walked into a trap.
Insiders say the most recent
Congress statement had the Rahul Gandhi imprimatur. For all the abuse he has
endured from the BJP and its army of internet trolls, Gandhi has managed with
great aplomb to get under Modi’s skin. His "suit-boot sarkar" tag has
stuck to the government, forcing it to make major U-turns on key issues.
For example, about the Mahatma
Gandhi National Rural Employment Guarantee Scheme, Mr Modi said in Parliament,
"I will ensure MNREGA is never discontinued. It is proof of your failings.
After so many years of being in power, all you were able to deliver is for a
poor man to dig ditches a few days a month." This was in February 2015
when he was riding high on his 2014 election victory.
His remarks came in for scathing
criticism from across the political spectrum. A few days later, in his Budget
speech, finance minister Arun Jaitley said exactly the opposite. Calling the
scheme a "national priority", he said: "Our government is
committed to supporting employment through MNREGA. We will ensure that no one
who is poor is left without employment."
Rahul Gandhi’s interventions have
served to unnerve the government. It is now widely acknowledged that Modi has
nothing original to offer. His reference to Balochistan in his August 15 speech
was consistent with this trend.
It was the same in Kashmir that his
government’s bungling has brought to the brink; unable to formulate a cogent
response to the fire in the Valley, Modi sent his home minister scurrying to
Sonia Gandhi and some other opposition leaders for help.
Policy bankruptcy has become the
hallmark of Modi’s "maximum governance".
Great at posturing but innocent of
substance, Modi will find that he is now in a pickle.
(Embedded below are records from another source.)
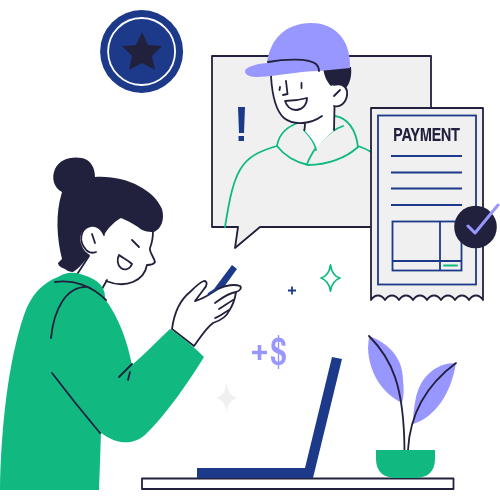
<!DOCTYPE html>
<html lang="en">
<head>
<meta charset="utf-8">
<title>Payment illustration</title>
<style>
:root {
  --ink: #22213d;
  --navy: #1d3a8a;
  --green: #11b981;
  --lilac: #9896ff;
  --paper: #f0f0f0;
  --white: #ffffff;
}
html, body { margin: 0; padding: 0; background: var(--white); overflow: hidden; }
svg { display: block; width: 500px; height: 500px; }
.ink { fill: var(--ink); }
.navy { fill: var(--navy); }
.green { fill: var(--green); }
.lilac { fill: var(--lilac); }
.paper { fill: var(--paper); }
.white { fill: var(--white); }
.line { stroke: var(--ink); stroke-width: 1.8; stroke-linecap: round; stroke-linejoin: round; }
.open { fill: none; }
.navy-line { stroke: var(--navy); stroke-width: 1.8; fill: none; }
.green-line { stroke: var(--green); stroke-width: 1.8; fill: none; stroke-linecap: round; stroke-linejoin: round; }
.heading { font: 700 18px "TeX Gyre Heros Cn", "Liberation Sans", sans-serif; fill: var(--ink); }
.bonus { font: 700 39px "TeX Gyre Heros Cn", "Liberation Sans", sans-serif; fill: var(--lilac); }
</style>
</head>
<body>
<svg viewBox="0 0 500 500" width="500" height="500" role="img" aria-label="Woman paying by phone while talking to a courier">

  <g id="star-badge">
    <circle class="navy" cx="141.600" cy="51.500" r="41.500"/>
    <circle class="open" cx="141.600" cy="51.500" r="33.500" stroke="#fff" stroke-width="1.8"/>
    <polygon class="ink" points="142,32 148,45 162,46 152,56 155,70 142,63 129,70 132,56 122,46 136,45"/>
  </g>

  <g id="speech-bubble">
    <path class="paper line" d="M212 56H431V227H260L235 248L238 227H212Z"/>
    <path class="navy" d="M238 107H245L244 133H239Z"/>
    <rect class="navy" x="238.500" y="136" width="5.500" height="5"/>
  </g>

  <g id="courier">
    <path class="green-line" d="M225 227C229 202 233 177 244 164C252 154 264 150 277 146"/>
    <path class="green-line" d="M358 146C364 148 368 150 371 152"/>
    <path class="green-line" d="M304 121C288 125 279 133 277 146C284 155 295 162 308 165C327 165 346 158 358 147C356 130 348 118 335 116"/>
    <path class="green-line" d="M304 130C310 136 315 143 316 150M343 126C329 131 314 146 307 164"/>
    <path class="white" d="M270 74C272 92 275 110 284 118C290 123 299 124 307 123L305 131C311 137 315 143 317 149C322 141 329 134 334 131V105C342 108 348 100 347 92C346 86 341 83 335 84L325 70Z"/>
    <path class="line open" d="M271 76C272 93 276 111 284 118C294 126 311 124 322 116M305 124L304.500 130M334.500 107L334 130M334 106C342 108 348 100 347 91C346 86 341 83 334 85M334 96L340 90"/>
    <path class="ink" d="M323 67H351C352 76 350 83 346 88C342 83 336 83 331 86C327 82 324 76 323 67Z"/>
    <path class="lilac" d="M267 63C270 39 286 23 311 23C337 23 351 42 350 68L319 71C300 71 277 76 258 77C250 77 245 75 245 71C246 67 255 64 267 63Z"/>
    <path class="line open" d="M268 62C285 59 309 58 316 64C318 66 319 68 319 71"/>
    <path class="line open" d="M286 81L287.500 94L283 95M280 87L279.500 90M301.500 83V88"/>
    <path class="white line" d="M285 101C292 101 300 100 307 98C307 105 302 110 296 110C291 110 287 107 285 101Z"/>
  </g>

  <g id="receipt">
    <path class="paper line" d="M371 108H483V300C479 294 473 294 469 300C465 294 459 294 455 300C451 294 445 294 441 300C437 294 431 294 427 300C423 294 417 294 413 300C409 294 403 294 399 300C395 294 389 294 385 300C381 294 375 294 371 300Z"/>
    <rect class="navy-line" x="378" y="115.500" width="98" height="169"/>
    <text class="heading" x="393" y="141" textLength="67" lengthAdjust="spacing">PAYMENT</text>
    <path class="navy-line" d="M391 156H462M391 172.500H462M391 188.500H462M391 205H462"/>
    <rect class="navy-line" x="392.500" y="221.500" width="69" height="49"/>
    <path class="navy-line" d="M440 221V270M392 261H461"/>
    <path class="green-line" d="M444 265.500H457"/>
  </g>

  <g id="paid-check">
    <circle class="ink" cx="475.500" cy="227" r="21.300"/>
    <path d="M468 226L475 233L498 205" fill="none" stroke="#9896ff" stroke-width="3" stroke-linecap="round" stroke-linejoin="round"/>
  </g>

  <g id="sparkles">
    <path class="green-line" d="M330.500 265Q332 276 340 278Q332 281 330.500 291Q329 281 321 278Q329 276 330.500 265Z"/>
    <path class="paper" d="M226.500 383Q228 396 237 398Q228 400 226.500 412Q225 400 216 398Q225 396 226.500 383Z"/>
    <path class="navy-line" d="M288 290.500H296M292 286.500V294.500"/>
    <path d="M252 352.500H267M259.500 345V360" fill="none" stroke="#9896ff" stroke-width="3.600"/>
    <text class="bonus" x="270" y="365" textLength="17" lengthAdjust="spacingAndGlyphs">$</text>
  </g>

  <g id="desk">
    <rect class="white line" x="142" y="478.500" width="311.500" height="10.500"/>
    <path class="navy" d="M197 468H305L332 357L342 359L313 478H197Z"/>
  </g>

  <g id="plant">
    <path class="lilac" d="M369 336C391 344 403 360 403 380C404 389 404 396 402 403C382 393 369 373 368 348Z"/>
    <path class="lilac" d="M456 363C436 363 421 376 416 397C414 408 413 415 413 424C435 417 451 394 456 363Z"/>
    <path class="line open" d="M369 336C392 359 404 386 404.500 450M456 363C429 383 410 412 408 450"/>
    <path class="green" d="M376 450H435V459C435 472 427 478 415 478H396C384 478 376 472 376 459Z"/>
  </g>

  <g id="customer">
    <g id="phone-hand">
      <path class="navy" d="M211 293L232 265L237 269L216 298L206 300Z"/>
      <path class="white line" d="M172 329C174 314 180 300 190 292C195 287 200 282 204 281C208 281 207 286 204 289L195 301C204 299 210 294 218 289C226 285 235 284 240 286C242 288 240 291 236 292C235 299 233 305 229 311C226 318 219 321 213 323C206 328 200 338 194 346Z"/>
      <path class="line open" d="M236 292C228 293 222 298 215 303M233 300C228 303 224 306 219 309M229 310C225 312 220 316 215 318"/>
      <path class="navy" d="M208 293L214 289L218 289L207 296Z"/>
    </g>
    <g id="head">
      <path class="white" d="M84 225L89 256L76 276C86 279 97 284 104 290L106 281C125 288 143 281 148 265L155 262L152 246L153 225L120 212Z"/>
      <path class="line open" d="M89 256L76 276M106 281C126 289 144 281 147 265C150 265 154 264 155 262C154 257 149 252 150 248C152 243 153 237 153 231M107 280L102 289"/>
      <path class="ink" d="M95 177C126 175 154 190 162 209C165 220 161 229 154 232C147 232 142 231 138 227C132 223 126 220 121 218C114 222 108 228 104 235C101 229 95 225 89 227C81 229 78 238 82 246C84 251 87 253 90 255C84 261 80 268 73 272C70 272 67 271 65 269C62 268 58 266 58 263L62 259C57 239 55 214 62 192C54 188 51 178 55 169C60 159 71 156 82 158C91 160 95 168 95 177Z"/>
      <path class="white line" d="M104 235C101 227 94 224 88 227C81 230 79 240 84 247C87 252 91 254 96 252" stroke="none"/>
      <path class="line open" d="M92 234L95 243M132 240L139 247"/>
      <path class="white line" d="M119 255C123 258 128 260 132 264C130 269 125 271 121 268C117 265 117 259 119 255Z"/>
    </g>
    <g id="sweater">
      <path class="green" d="M0 490C1 429 8 362 24 315C31 295 42 283 58 277C66 272 73 272 80 274C95 278 106 285 105 299C119 318 127 340 132 365C146 353 157 341 170 329C182 337 193 346 204 357C188 383 165 416 145 435C132 446 116 444 101 433L99 490Z"/>
      <path class="line open" d="M55 282C73 279 92 286 106 300M51 338C54 309 66 286 88 287M52 373C68 394 84 414 100 433M119 377L132 364M130 372L128 380"/>
    </g>
  </g>
</svg>
</body>
</html>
It’s almost as though the
Congress is using him to expose his own duplicity.
Given his penchant for managing
headlines and the unprecedented servility of mainstream media, especially
television news, Modi and his acolytes will try to shrug off their terminal
lack of governance.
However the evidence just keeps
piling up…Lalitgate, Vyapam, beef violence, cow politics, sartorial and oral
faux pas, lack of investment and jobs, insanely high food prices, more taxes,
ridiculed foreign trips, pseudo-nationalist hoopla, hostile judiciary,
The first electoral debacle was
Delhi, next was Bihar, they held out in Assam but then fell apart in
Uttarakhand and Arunachal.
Now they have fires to fight in
Kashmir and Gujarat. The sheen has certainly worn off; now the credibility is
(An edited version of this
post will appear in DailyO.in, August 2016.)